Microsoft has announced the first service pack for SQL Server 2005, five months after releasing the database s...
SQL Server 2005 Service Pack 1 (SP1) includes a production-ready database mirroring function, designed to sustain continuous availability if the main database crashes. Microsoft said the database mirroring function had been tested by 20 existing users.
The database mirroring in SP1 complements the existing always-on technologies in SQL Server 2005, such as failover clustering, database snapshots, snapshot isolation and log shipping.
The service pack also offers a new SQL Server Management Studio Express tool. This is a graphical management environment for SQL Server Express Edition and enterprise reporting support for SAP Netweaver Business Intelligence.
Netweaver support is achieved using two new components in SP1: a Microsoft .net data provider for SAP Netweaver Business Intelligence and a new MDX Query Designer.

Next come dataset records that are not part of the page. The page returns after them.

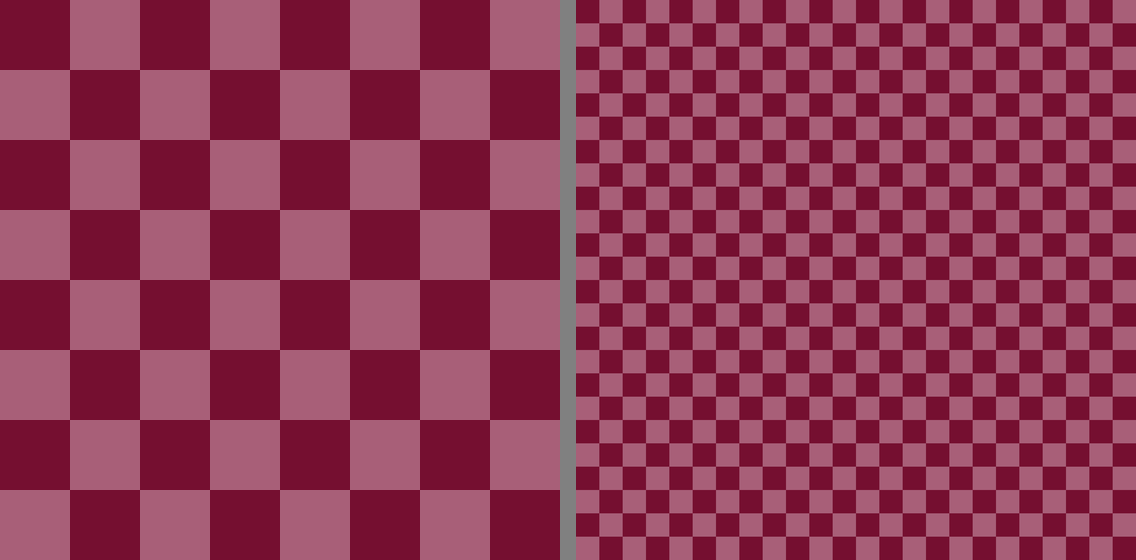
Left, the tile; right, the same tile 3 across and 3 down.
Give the GLSL for this pattern, as a WebGL 2 fragment shader.

```glsl
#version 300 es
precision highp float;
// Checkerboard of eight by eight flat squares in dusty rose and deep wine.
// Two smoothed square waves, one per axis, are multiplied to pick the colour;
// four whole periods each way make it tile without a seam.

uniform vec2 u_resolution;
out vec4 fragColor;

// Square wave from -1 to 1 that flips at whole numbers, softened over one pixel
vec2 squareWave(vec2 p, vec2 pixel) {
    vec2 edgeDistance = 0.5 - abs(fract(p) - 0.5);
    vec2 side = 1.0 - 2.0 * mod(floor(p), 2.0);
    return side * clamp(edgeDistance / (0.5 * pixel), 0.0, 1.0);
}

void main() {
    const float squares = 8.0;
    vec2 board = squares * gl_FragCoord.xy / u_resolution;
    vec2 wave = squareWave(board, squares / u_resolution);

    // Equal signs give rose, so the lower left square is light
    vec3 wine = vec3(0.459, 0.06, 0.19);
    vec3 rose = vec3(0.66, 0.374, 0.472);
    fragColor = vec4(mix(wine, rose, 0.5 + 0.5 * wave.x * wave.y), 1.0);
}
```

Microsoft said that the components were designed to help SAP users create and manage reports on information held in any SAP BW datawarehouse.
Paul Flessner, senior vice-president of Microsoft’s data and storage platform division, said, “It has been very gratifying to see the level of excitement, engagement and rapid adoption of SQL Server 2005 by our customers and partners.”
The large volume of feedback had helped the company deliver SP1 quickly, he added.
Microsoft said it would update the SQL Server software approximately every 24 to 36 months to support functions such as continuous availability, automation and end-to-end business insight for better business decisions.
Earlier this month Microsoft acquired ProClarity, a provider of analysis and visualisation technologies that work in association with SQL Server 2005,
Analyst firm Forrester Research said that this acquisition gave users assessing a business intelligence standard another viable option.
“Microsoft has added a credible reporting and analysis front-end product suite to its core business intelligence engine, making this a complete reporting and analysis solution that buyers should add to the shortlist of business intelligence options,” said Forrester analyst Keith Giles in a paper on the acquisition.